The first ever Eyeo Festival was last June and the second iteration looks to be just as amazing as the last. Here’s a video of a presentation that I gave at Eyeo last year on using digital imagery to generate sound. I also have the HTML5 slideshow available (use the left and right arrow keys to navigate). A big thanks goes out to Dave Schroeder for creating Eyeo and sharing these videos.

Processed Noise Extracted from 1972 Dialogue

What you hear in this clip is all of the processed noise extracted from 1972 Social Commentary Degraded with a Halftone Pattern pasted together. I ran the lot through a short ping pong delay to give give it some stereo processing. Secondly, I decided to leave this file in its 48kHz 24bit state before rendering the MP3. This way you can tell whether or not you have the latest Flash plugin. I just played it on a computer with an older version of Flash Player 10 and got some horrible crackling in the playback, however, if I play it in QuickTime by clicking the link it sounds fine.

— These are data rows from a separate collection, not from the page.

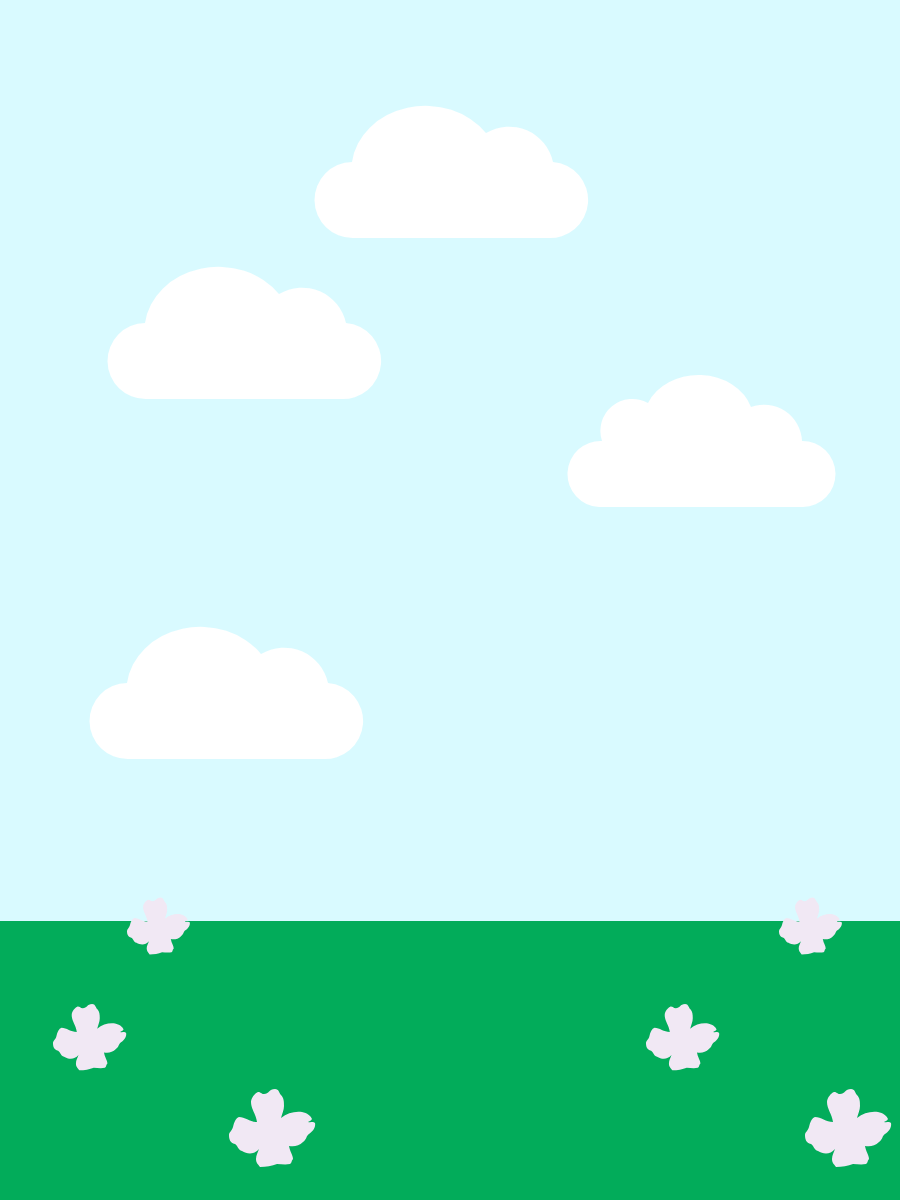
<!DOCTYPE html>
<html lang="en">
<head>
<meta charset="utf-8">
<title>Meadow under clouds</title>
<style>
  :root {
    --sky: #d9faff;
    --cloud: #ffffff;
    --grass: #02ac5a;
    --petal: #f1e8f4;
  }
  html, body { margin: 0; overflow: hidden; }
  .meadow { display: block; width: 900px; height: 1200px; background: var(--sky); }
  .clouds { fill: var(--cloud); }
  .grass { fill: var(--grass); }
  .flowers { fill: var(--petal); }
</style>
</head>
<body>
<svg class="meadow" viewBox="0 0 900 1200" role="img" aria-label="Green meadow with pale flowers under a light blue sky with white clouds">
  <defs>
    <path id="cloud-two-bumps" d="M38 133A38 38 0 0 1 37 57A74 64 0 0 1 171 28A45 45 0 0 1 238 57A38 38 0 0 1 232 133Z"/>
    <path id="cloud-three-bumps" d="M33 133A33 33 0 0 1 36 67A32 32 0 0 1 82 29A55 46 0 0 1 185 33A38 38 0 0 1 236 67A33 33 0 0 1 237 133Z"/>
    <path id="flower" d="M22 13C22 9 26 4 29 3C32 3 32 5 35 5C40 5 40 0 46 0C50 0 50 4 52 6C55 9 55 13 55 17C55 21 53 25 52 29C58 24 66 22 73 23C78 24 82 27 83 30C82 32 80 32 79 33C82 34 84 32 86 34C87 39 83 43 80 45C77 47 78 50 74 53C70 57 65 58 60 57C61 63 64 66 64 70C62 72 63 74 61 75C56 76 52 75 48 75C43 77 37 78 31 78C29 75 27 74 27 70C27 66 29 63 30 60C25 66 18 65 13 62C9 61 9 57 6 55C1 54 0 50 0 46C0 43 3 42 4 38C5 33 7 29 10 28C16 28 21 33 28 33C27 25 22 20 22 13Z"/>
  </defs>

  <g class="clouds">
    <use href="#cloud-two-bumps" x="315" y="105"/>
    <use href="#cloud-two-bumps" x="108" y="266"/>
    <use href="#cloud-three-bumps" x="566" y="374"/>
    <use href="#cloud-two-bumps" x="90" y="626"/>
  </g>

  <rect class="grass" y="921" width="900" height="279"/>

  <g class="flowers">
    <use href="#flower" transform="translate(127 897.5) scale(.73)"/>
    <use href="#flower" transform="translate(779 897.5) scale(.73)"/>
    <use href="#flower" transform="translate(53 1004) scale(.85)"/>
    <use href="#flower" transform="translate(646 1004) scale(.85)"/>
    <use href="#flower" x="229" y="1089"/>
    <use href="#flower" x="805" y="1089"/>
  </g>
</svg>
</body>
</html>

If you get the same problem, try upgrading your Flash plugin in the browser to fix it.

Processed Noise from 1972 Dialogue